This week, we printed a small story about a local couple who had become engaged. We included some details. In making his proposal before an assemblage of friends and family, the future groom had dropped to his knees, we reported. He told his hoped-for bride that he had wasted many years without her, and there "wasn't a dry eye in the house."
All well and good, if a bit sappy.
Except that it was not true.
It was the work of prankster, and it underlines our need to be careful about people whose need for attention exceeds their good judgment.
Early in my career, I was warned by some of my gray-beard editors about faked obituaries. It is not uncommon, they said, for readers to try to slip in the death of a perfectly alive friend or relative for what they hope will be a crackin' good slap on the knee.
A number of years ago, as an editor in Stockton, I helped stop a prank from making the paper.
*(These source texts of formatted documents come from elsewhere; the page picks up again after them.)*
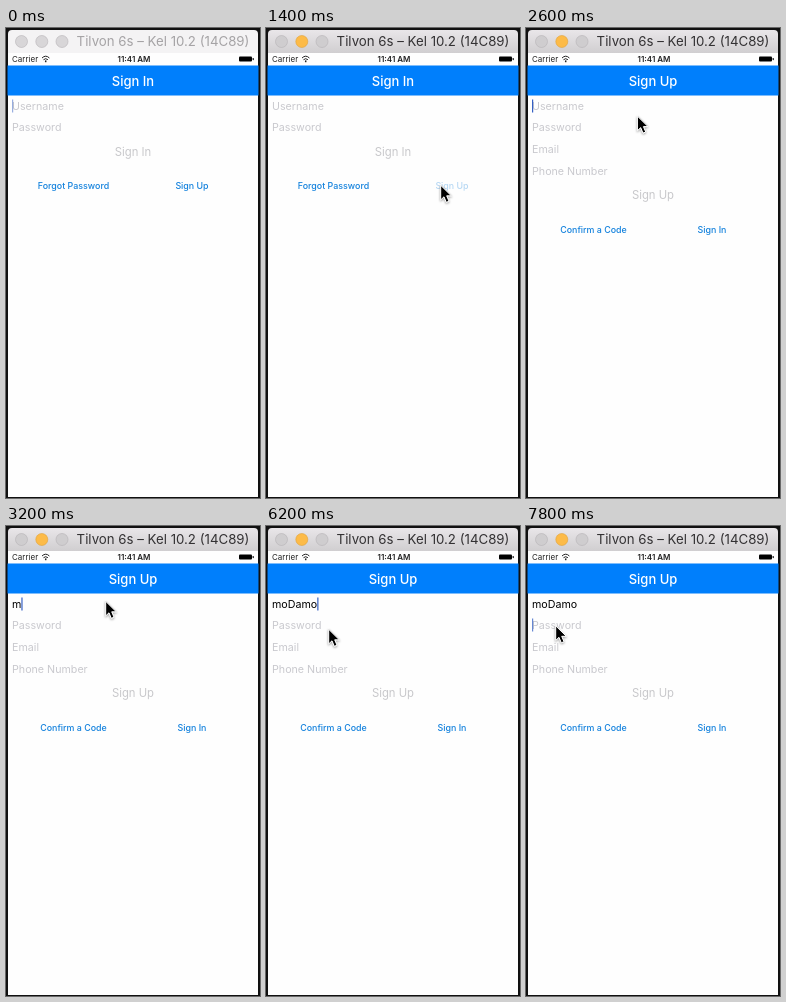
Recreate the animation shown at these times as an HTML page. Size 254 by 470 pixels, loop 8 s.

```html
<!DOCTYPE html>
<html lang="en">
<head>
<meta charset="utf-8">
<title>Sign-up form</title>
<style>
  html, body { margin: 0; width: 100%; height: 100%; overflow: hidden; background: #111; }
  svg { display: block; width: 100%; height: 100%; font-family: Inter, Roboto, sans-serif; }
  .mid { text-anchor: middle; }
  .nav { font-size: 13px; font-weight: 500; fill: #fff; }
  .field { font-size: 10.7px; fill: #c9c9ce; }
  .button { font-size: 11.3px; fill: #c8c8cb; }
  .link { font-size: 8.9px; font-weight: 500; fill: #1482dd; }
  .status { font-size: 8px; fill: #222; }
  #name { fill: #000; }
</style>
</head>
<body>
<svg viewBox="0 0 254 470">
  <defs>
    <linearGradient id="chrome" x2="0" y2="1">
      <stop stop-color="#e9e6e9"/>
      <stop offset="1" stop-color="#d0ced0"/>
    </linearGradient>
  </defs>
  <rect width="254" height="470" fill="#111"/>
  <path id="bar" d="M2 25V6q0-4 4-4H248q4 0 4 4V25Z"/>
  <g stroke-width=".6">
    <circle class="light" cx="15.5" cy="13.5" r="6"/>
    <circle class="light" id="amber" cx="35.8" cy="13.5" r="6"/>
    <circle class="light" cx="56" cy="13.5" r="6"/>
  </g>
  <text id="title" class="mid" x="157" y="18" font-size="13.25">Tilvon 6s – Kel 10.2 (14C89)</text>

  <rect x="2" y="25" width="250" height="444" fill="#fefefe"/>
  <text class="status" x="6" y="34">Carrier</text>
  <g fill="none" stroke="#222" stroke-width="1">
    <path d="M36 30q3.7-3.6 7.4 0M37.5 31.7q2.2-2 4.4 0"/>
    <path d="M39.7 32.4v1.8" stroke-width="1.5"/>
  </g>
  <text class="status mid" x="128" y="34" font-weight="600">11:41 AM</text>
  <rect x="233" y="28.6" width="13" height="5" rx="1"/>
  <rect x="246.6" y="30" width="1.2" height="2.2" rx=".6"/>
  <rect x="1.5" y="37.5" width="251" height="30" fill="#007ffc"/>

  <g id="signIn">
    <text class="nav mid" x="127" y="57.6">Sign In</text>
    <text class="field" x="6" y="81.7">Username</text>
    <text class="field" x="6" y="103.3">Password</text>
    <text class="button mid" x="127" y="127.8">Sign In</text>
    <text class="link mid" x="67.5" y="161">Forgot Password</text>
    <text class="link mid" id="signUpLink" x="186" y="161">Sign Up</text>
  </g>
  <g id="signUp">
    <text class="nav mid" x="127" y="57.6">Sign Up</text>
    <text class="field" id="name" x="6" y="81.7"></text>
    <text class="field" id="hint" x="6" y="81.7">Username</text>
    <text class="field" x="6" y="103.3">Password</text>
    <text class="field" x="6" y="125">Email</text>
    <text class="field" x="6" y="146.7">Phone Number</text>
    <text class="button mid" x="127" y="171">Sign Up</text>
    <text class="link mid" x="67.5" y="204.5">Confirm a Code</text>
    <text class="link mid" x="186" y="204.5">Sign In</text>
  </g>
  <rect id="caret" width="1.2" height="13" fill="#3560c4"/>
  <g id="pointer">
    <path id="arrow" d="M0 0V14.6L3.3 11.5 5.6 17 8.3 15.9 6 10.5H10.6Z" stroke="#fff"/>
    <use href="#arrow"/>
  </g>
</svg>
<script>
  const LOOP = 8000, TICK = 200, NAME = 'moDamo';
  const $ = id => document.getElementById(id);
  const show = (el, on) => el.setAttribute('visibility', on ? 'visible' : 'hidden');

  // Pointer stops: time, x, y
  const stops = [
    [0, 260, 152], [600, 212, 167], [1200, 174.7, 157.3], [2000, 174.7, 157.3],
    [2800, 99.7, 75.3], [5000, 99.7, 75.3], [5400, 108, 80], [6200, 62.7, 103.3],
    [7000, 29.7, 99.8], [LOOP, 29.7, 99.8]
  ];
  const keyTimes = [3200, 3600, 4000, 4200, 4400, 4600];
  // Caret states: time, opacity
  const blinks = [
    [0, .5], [200, 0], [600, 1], [1000, 0], [1600, 1], [2200, 0], [2600, 1],
    [5400, 0], [6000, 1], [6600, 0], [7000, 1], [7400, 0], [7800, .75]
  ];

  function pointerAt(t) {
    const i = stops.findIndex(s => s[0] > t);
    const [t0, x0, y0] = stops[i - 1], [t1, x1, y1] = stops[i];
    const p = (t - t0) / (t1 - t0), k = p * p * (3 - 2 * p);
    return [x0 + (x1 - x0) * k, y0 + (y1 - y0) * k];
  }

  function draw() {
    // The screen refreshes five times a second
    const t = Math.floor(performance.now() % LOOP / TICK) * TICK;
    const active = t >= 1400, registering = t >= 1600, onPassword = t >= 7000;

    $('bar').setAttribute('fill', active ? 'url(#chrome)' : '#f4f3f4');
    $('title').setAttribute('fill', active ? '#333133' : '#a5a3a5');
    for (const light of document.querySelectorAll('.light')) {
      const amber = active && light.id === 'amber';
      light.setAttribute('fill', amber ? '#fdbb48' : active ? '#cfcdcf' : '#d8d6d8');
      light.setAttribute('stroke', amber ? '#dfa23a' : '#b5b3b5');
    }

    show($('signIn'), !registering);
    show($('signUp'), registering);
    $('signUpLink').setAttribute('opacity', active ? .3 : 1);

    const typed = NAME.slice(0, keyTimes.filter(k => k <= t).length);
    $('name').textContent = typed;
    show($('hint'), registering && !typed);

    const caret = $('caret');
    const end = typed && !onPassword ? $('name').getComputedTextLength() : 0;
    caret.setAttribute('x', 6 + end);
    caret.setAttribute('y', onPassword ? 92.5 : 71.5);
    caret.setAttribute('opacity', blinks.filter(b => b[0] <= t).pop()[1]);

    $('pointer').setAttribute('transform', `translate(${pointerAt(t)})`);
    requestAnimationFrame(draw);
  }

  // Soft shadow below the arrow
  $('pointer').style.filter = 'drop-shadow(.5px 1px .8px rgba(0, 0, 0, .35))';
  draw();
</script>
</body>
</html>
```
We had received a press release from a Bay Area group announcing that they were coming to Stockton to set a new world record. The goal escapes me, but it was something entirely trivial, like "most hours spent eating raspberry ice cream in a crosswalk." The press release said the troupe had set earlier records for other, equally ludicrous, accomplishments.
We sent one of our best feature writers to cover the whimsical attempt. He came back with a frothy and fun story. But things didn't quite add up. I asked him if he'd been able to find any of the merry crew's previous exploits in official record books. He had not. We looked again, together, at the press release. We checked the phone number. It was disconnected. We tried to check the Bay Area address listed. We couldn't find it.
I had that sad, sinking feeling.
We spiked the piece. Later, we found that the group had indeed tried to sucker us into publishing a bogus story.
This week we were not so lucky.
I heard about the problem Tuesday morning from Jennifer Snyder, our wonderfully diligent Panorama editor. Jennifer coordinates the publication of our engagement and wedding news. She came into my office, obviously upset, and said we'd published a false engagement announcement. She'd been contacted by the purported bride-to-be, an Acampo woman, who said her brother had pulled the prank.
I called the woman and offered our apologies. (I'm not naming her because she has suffered enough embarrassment.)
It turns out she has been married to her husband for more than 39 years. The bogus engagement story was placed by her brother, of all people, who actually warned her he was going to do it as some weird kind of joke.
I asked her how she felt about it.
"It's not funny. We are private people. I wish my brother would stop doing this. He has a pattern of pulling pranks. I wish you would sue him." (A lawsuit would be an expensive and iffy proposition in this case.)
I asked her, if her brother had bragged about it beforehand, why she hadn't stopped it.
"I just didn't believe he'd follow through with it," she said.
Her brother, she told me, is in his late 50s. When I had initially heard about the prank from Jennifer, I assumed it had been someone relatively young and dumb. So much for young.
I placed a call to her brother, asking him to call back and discuss his contribution. This was 10:30 am. Tuesday. As of Friday at 5 p.m., I had not heard from him.
Readers may wonder if we verify all engagement or wedding news submitted to us. Frankly, there has been no need to use our precious journalistic resources for this. We've trusted our readers to submit truthful information and they have.
If I sound perplexed by this episode, I am.
I just can't relate to someone old enough to know better embarrassing his sister and brother-in-law, bruising a newspaper's credibility, taking up valuable news space under false pretenses, and upsetting a young and very conscientious editor.
In my book, that's not funny. It's a little pathetic.
Richard Hanner is the Lodi News-Sentinel's editor. He can be contacted at (209) 369-7035 or by e-mail at firstname.lastname@example.org.